"We condemn the Houthi detention of 12 of our current and former US and UN staff. They're still being held incommunicado."

"This detention ... sends an extremely negative signal. We want to see a demonstration of good faith by the Houthis in releasing these individuals unconditionally."

Mr Lendersking's comments came as both sides in the Yemen conflict agreed to renew a UN-brokered truce for two more months in a bid to pave the way for lasting peace talks.

The US envoy said that a recent trip by Omani officials to the Houthi-run capital of Sanaa had been “crucial” to securing the renewal “at the last moment”.

Speaking during a telephone briefing, Mr Lenderking also hailed efforts by Saudi Arabia to ensure the truce extension.

“The Saudis did a lot of the heavy lifting to get there,” he said.

Mr Lenderking said he felt “confident” about the prospects of a broader peace in Yemen, now in its eighth year of war, thanks to regional support.

Houthi supporters attend a rally in Sanaa. AP

“There are a number of parties such as the Iranians and Saudis, who are generally on opposite sides on many issues, have both welcomed the truce,” he said.

“We need to see Iranian actions mirroring or supporting these words — if we can bring Iran into the regional alignment, then we have a great potential to see progress.”

The UN-sponsored truce began on April 2 and has since been renewed twice in two-month increments. The most recent extension was announced on the day the agreement was due to expire.

The US and the UN had been pushing for a broader six-month armistice but a number of major sticking points prevented that from materialising.

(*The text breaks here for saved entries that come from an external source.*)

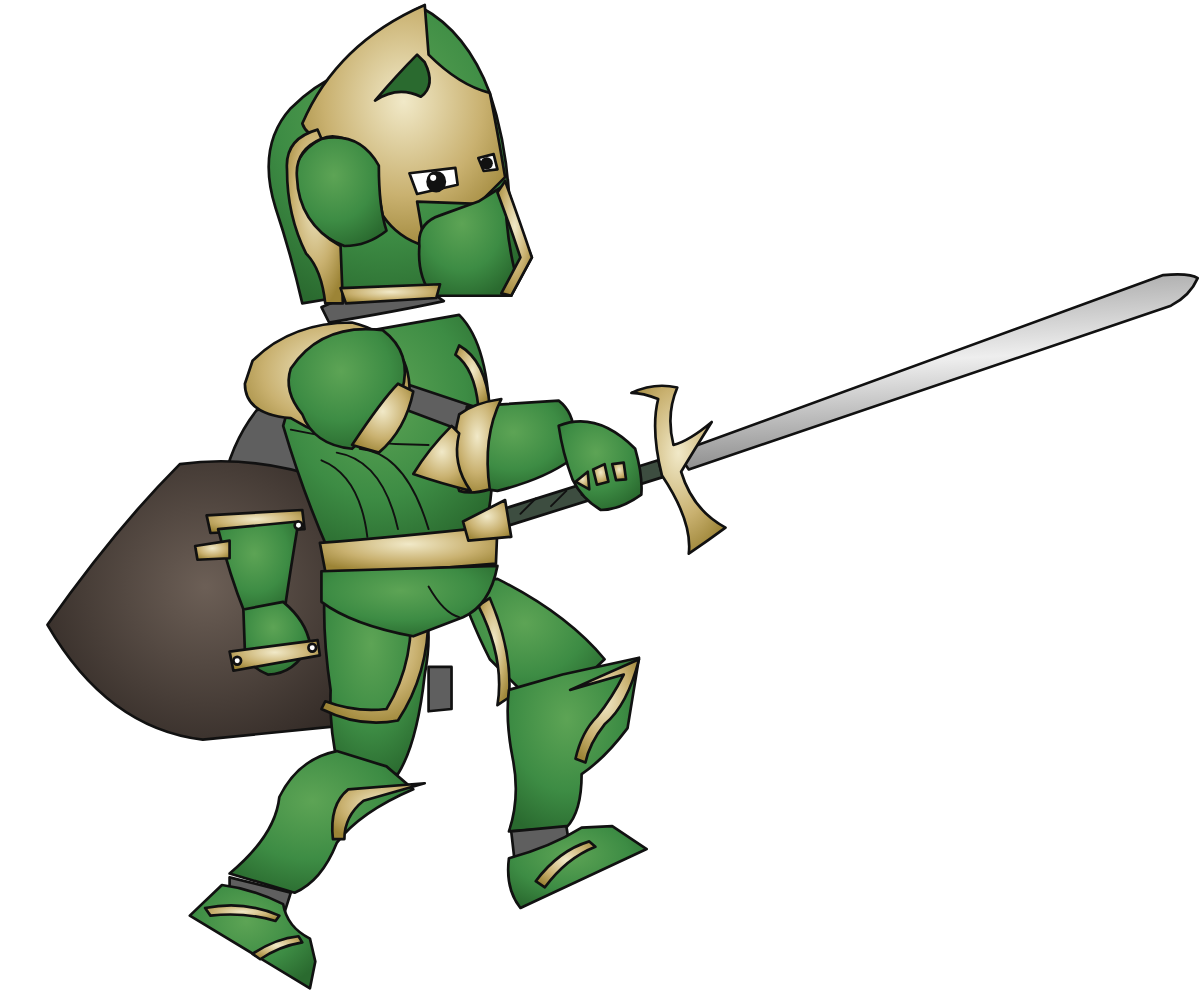
<!DOCTYPE html>
<html lang="en">
<head>
<meta charset="utf-8">
<title>Green Knight</title>
<link rel="stylesheet" href="https://fonts.googleapis.com/css2?family=Roboto&display=swap">
<style>
  :root {
    --bg: #ffffff;
    --ink: #111111;
    --armor: #3d8c44;
    --armor-dark: #2a6a2f;
    --armor-light: #5da455;
    --gold: #c9b170;
    --gold-light: #f1e9c8;
    --gold-dark: #9c8436;
    --cloth: #5f5f5f;
    --shield-light: #6a5d54;
    --shield-dark: #30272233;
    --steel: #b9b9b9;
    --steel-light: #eeeeee;
  }
  html, body { margin: 0; padding: 0; overflow: hidden; background: var(--bg); font-family: "Roboto", sans-serif; }
  .canvas { width: 1200px; height: 994px; display: block; }
  .line { stroke: var(--ink); stroke-width: 3.5; stroke-linejoin: round; stroke-linecap: round; }
  .armor { fill: url(#armorShade); }
  .armor-dark { fill: var(--armor-dark); }
  .gold { fill: url(#goldShade); }
  .cloth { fill: var(--cloth); }
  .detail { fill: none; stroke: var(--ink); stroke-width: 2.5; stroke-linecap: round; }
</style>
</head>
<body>
<svg class="canvas" viewBox="0 0 1568 1296" xmlns="http://www.w3.org/2000/svg" role="img" aria-label="Cartoon knight in green and gold armour charging with a sword and shield">
  <defs>
    <radialGradient id="armorShade" cx="45%" cy="35%" r="70%">
      <stop offset="0" stop-color="var(--armor-light)"/>
      <stop offset="0.6" stop-color="var(--armor)"/>
      <stop offset="1" stop-color="var(--armor-dark)"/>
    </radialGradient>
    <radialGradient id="goldShade" cx="50%" cy="40%" r="65%">
      <stop offset="0" stop-color="var(--gold-light)"/>
      <stop offset="0.6" stop-color="var(--gold)"/>
      <stop offset="1" stop-color="var(--gold-dark)"/>
    </radialGradient>
    <radialGradient id="shieldShade" cx="55%" cy="45%" r="70%">
      <stop offset="0" stop-color="#6c5f56"/>
      <stop offset="1" stop-color="#2f2723"/>
    </radialGradient>
    <linearGradient id="bladeShade" x1="0" y1="0" x2="0.15" y2="1">
      <stop offset="0" stop-color="#9a9a9a"/>
      <stop offset="0.5" stop-color="var(--steel-light)"/>
      <stop offset="1" stop-color="#8c8c8c"/>
    </linearGradient>
  </defs>

  <!-- cape behind the body -->
  <g class="cape">
    <path class="cloth line" d="M335,535 Q300,580 290,640 L330,660 L420,600 L370,520 Z"/>
    <path class="cloth line" d="M560,870 L590,870 L590,925 L560,928 Z"/>
  </g>

  <!-- shield -->
  <path class="shield line" fill="url(#shieldShade)" d="M235,605 Q150,690 62,815 Q140,950 265,965 L435,948 Q445,780 425,625 Q330,592 235,605 Z"/>

  <!-- rear leg -->
  <g class="leg-rear">
    <path class="armor line" d="M425,755 Q470,740 540,760 Q570,800 555,880 Q545,970 520,1010 L445,1010 Q430,960 432,900 Q420,820 425,755 Z"/>
    <path class="gold line" d="M420,925 Q470,950 520,940 Q560,880 560,800 Q548,770 535,775 Q545,860 505,925 Q465,930 425,915 Z"/>
    <path class="armor line" d="M440,980 L505,1000 L540,1030 Q470,1060 440,1100 Q420,1150 385,1165 L300,1140 Q360,1090 365,1040 Q390,990 440,980 Z"/>
    <path class="gold line" d="M435,1095 Q430,1050 455,1030 L555,1022 L475,1045 Q450,1065 450,1095 Z"/>
    <path class="cloth line" d="M300,1145 L380,1165 L372,1190 L300,1168 Z"/>
    <path class="armor line" d="M290,1155 Q330,1160 370,1180 Q375,1210 405,1225 L412,1255 L405,1290 L248,1195 Z"/>
    <path class="gold line" d="M268,1185 Q320,1175 365,1195 L360,1202 Q320,1190 275,1195 Z"/>
    <path class="gold line" d="M330,1245 Q360,1225 390,1222 L395,1230 Q365,1235 340,1252 Z"/>
  </g>

  <!-- front leg -->
  <g class="leg-front">
    <path class="armor line" d="M600,760 L650,755 Q740,800 790,860 Q740,910 700,920 Q660,880 640,860 Q610,800 600,760 Z"/>
    <path class="gold line" d="M640,780 Q670,850 665,910 L650,920 Q660,860 625,790 Z"/>
    <path class="armor line" d="M665,900 L735,880 L835,858 L820,950 Q790,990 760,1010 Q760,1060 740,1080 L665,1085 Q680,1040 670,990 Q660,940 665,900 Z"/>
    <path class="gold line" d="M745,900 L835,860 Q820,920 790,945 Q770,970 765,995 L752,990 Q760,955 780,935 Q800,910 815,880 Z"/>
    <path class="cloth line" d="M668,1085 L740,1078 L745,1110 L672,1120 Z"/>
    <path class="armor line" d="M665,1120 Q720,1105 760,1080 L800,1078 L845,1108 L680,1185 Q660,1160 665,1120 Z"/>
    <path class="gold line" d="M700,1150 Q730,1110 770,1098 L778,1105 Q740,1120 712,1158 Z"/>
  </g>

  <!-- torso -->
  <g class="torso">
    <path class="armor line" d="M370,555 Q395,460 430,440 L600,410 Q640,450 640,560 Q650,640 630,700 L430,720 Q395,640 370,555 Z"/>
    <path class="cloth line" d="M420,400 Q460,380 560,378 L580,392 Q520,405 430,420 Z"/>
    <path class="cloth line" d="M530,500 L620,530 L600,560 L520,530 Z"/>
    <path class="detail" d="M420,600 Q470,620 480,700 M440,590 Q500,600 520,690 M470,585 Q530,590 560,690"/>
    <path class="detail" d="M380,560 Q470,580 560,580"/>
    <path class="gold line" d="M600,450 Q635,470 640,530 L625,530 Q620,480 595,462 Z"/>
    <path class="gold line" d="M418,708 Q520,700 650,686 L648,735 Q540,745 425,745 Z"/>
    <path class="armor line" d="M420,745 L650,738 Q640,790 605,805 L540,830 Q460,815 420,785 Z"/>
    <path class="detail" d="M560,765 Q580,800 600,805"/>
  </g>

  <!-- rear arm holding shield strap -->
  <g class="arm-rear">
    <path class="gold line" d="M270,672 L395,665 L398,690 L275,695 Z"/>
    <path class="armor line" d="M285,690 L390,680 Q380,740 372,795 L320,800 Q300,750 285,690 Z"/>
    <path class="armor line" d="M318,795 L370,785 Q400,810 405,840 Q385,880 350,880 Q325,870 320,850 Z"/>
    <path class="gold line" d="M300,850 L415,835 L418,855 L305,875 Z"/>
    <circle cx="310" cy="862" r="5" fill="#fff" class="line"/>
    <circle cx="408" cy="845" r="5" fill="#fff" class="line"/>
    <circle cx="262" cy="718" r="5" fill="#fff" class="line"/>
    <circle cx="390" cy="685" r="5" fill="#fff" class="line"/>
    <path class="gold line" d="M255,712 L300,705 L300,728 L258,730 Z"/>
  </g>

  <!-- shoulder plate -->
  <g class="shoulder">
    <path class="gold line" d="M330,470 Q380,420 460,420 Q540,440 535,520 Q520,560 470,580 Q420,570 380,545 Q320,540 320,500 Z"/>
    <path class="armor line" d="M380,480 Q420,420 500,430 Q540,460 525,510 Q500,550 460,585 Q410,580 395,540 Q370,510 380,480 Z"/>
    <path class="gold line" d="M460,580 Q500,520 520,500 L540,510 Q530,560 495,590 Z"/>
  </g>

  <!-- sword -->
  <g class="sword">
    <path class="line" fill="url(#bladeShade)" d="M885,590 L1520,358 Q1555,355 1565,362 Q1555,385 1530,398 L900,612 Z"/>
    <path class="line" fill="#3d4d40" d="M612,678 L860,600 L866,622 L618,700 Z"/>
    <path class="detail" d="M680,670 L700,650 M720,660 L740,640 M760,645 L780,625"/>
    <path class="gold line" d="M605,680 L660,652 L668,700 L612,705 Z"/>
    <path class="gold line" d="M825,512 Q855,498 885,505 Q870,540 880,580 Q900,575 930,550 Q905,590 890,615 Q905,665 948,688 Q925,705 900,722 Q905,680 865,620 Q850,560 860,520 Q840,512 825,512 Z"/>
  </g>

  <!-- extended sword arm -->
  <g class="arm-front">
    <path class="armor line" d="M610,530 L730,522 Q760,545 745,600 Q710,625 650,640 L615,635 Q600,580 610,530 Z"/>
    <path class="gold line" d="M600,540 Q620,525 655,520 Q630,570 640,638 Q615,645 600,640 Q585,600 600,540 Z"/>
    <path class="gold line" d="M540,618 Q560,585 590,555 L600,565 Q590,605 615,640 Q575,630 540,618 Z"/>
    <path class="armor line" d="M730,555 Q780,535 830,585 Q840,620 838,645 Q810,665 785,665 Q760,650 748,625 Q735,590 730,555 Z"/>
    <path class="gold line" d="M752,628 L768,615 L770,638 Z"/>
    <path class="gold line" d="M775,612 L790,605 L795,628 L780,632 Z"/>
    <path class="gold line" d="M800,605 L815,603 L818,625 L805,626 Z"/>
  </g>

  <!-- helmet -->
  <g class="helmet">
    <path class="armor line" d="M445,95 Q520,20 550,8 Q610,40 640,120 Q660,180 665,250 Q680,300 695,335 L668,385 L455,385 L395,395 Q380,330 360,270 Q335,190 380,140 Q410,110 445,95 Z"/>
    <path class="gold line" d="M395,160 Q440,55 555,5 L560,70 Q600,110 640,120 Q650,170 660,230 L625,265 L545,262 L555,320 Q520,310 500,280 Q490,220 470,190 Q440,170 420,180 Q400,175 395,160 Z"/>
    <path class="armor line" d="M420,180 Q470,170 495,215 Q495,270 505,300 Q480,320 450,320 Q400,300 380,250 Q380,200 420,180 Z"/>
    <path class="gold line" d="M375,220 Q372,180 415,168 L420,180 Q385,195 388,230 Q390,290 445,320 L448,395 L425,395 Q420,350 400,330 Q375,280 375,220 Z"/>
    <path class="armor-dark line" d="M490,130 Q520,110 550,125 Q570,110 555,80 L545,70 Q520,95 490,130 Z"/>
    <path class="armor line" d="M548,320 Q545,290 575,280 L625,262 L660,240 Q660,300 672,350 L668,385 L565,385 Q545,360 548,320 Z"/>
    <path class="gold line" d="M660,235 Q680,290 695,335 L668,385 L655,382 L680,335 Q665,290 650,250 Z"/>
    <path class="gold line" d="M445,375 L575,370 L570,388 L452,395 Z"/>
    <path fill="#fff" class="line" d="M535,225 L595,218 L598,240 L545,252 Z"/>
    <ellipse cx="570" cy="236" rx="13" ry="14" fill="#111"/>
    <circle cx="566" cy="231" r="4" fill="#fff"/>
    <path fill="#fff" class="line" d="M625,205 L645,200 L650,220 L632,222 Z"/>
    <circle cx="636" cy="212" r="8" fill="#111"/>
  </g>
</svg>
</body>
</html>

Mr Lenderking said the UN framework agreement addresses challenging issues such as paying civil servant salaries and opening the roads around Yemen's third largest city of Taez, which has been under Houthi siege since 2016.

Under the UN agreement, the Houthis are required to reopen some of the major roads around the city, but they have yet to do so.

“The terms have not been met to the extent we want to see but in the next two months, there absolutely has to be progress,” Mr Lenderking said.

Yemeni observers and analysts agree that the matter of salary payments is slightly more complicated.

“In order to find a mechanism that works to pay salaries, there has to be an account, oversight of that account and revenue sources that allow that account to be filled and mechanisms to pay civil servants,” Mr Lenderking said.

The Houthis have been pushing the Yemeni government to pay salaries according to a 2022 payroll which contains employees working for Houthi-run state institutions.

The head of Yemen's Presidential Leadership Council, Rashad Al Alimi, said his government is willing to pay the salaries but did not provide specifics. The government had mentioned it would make these payments according to a 2014 payroll — that is, before the Houthi takeover of Sanaa and the subsequent war.

Updated: August 05, 2022, 4:08 AM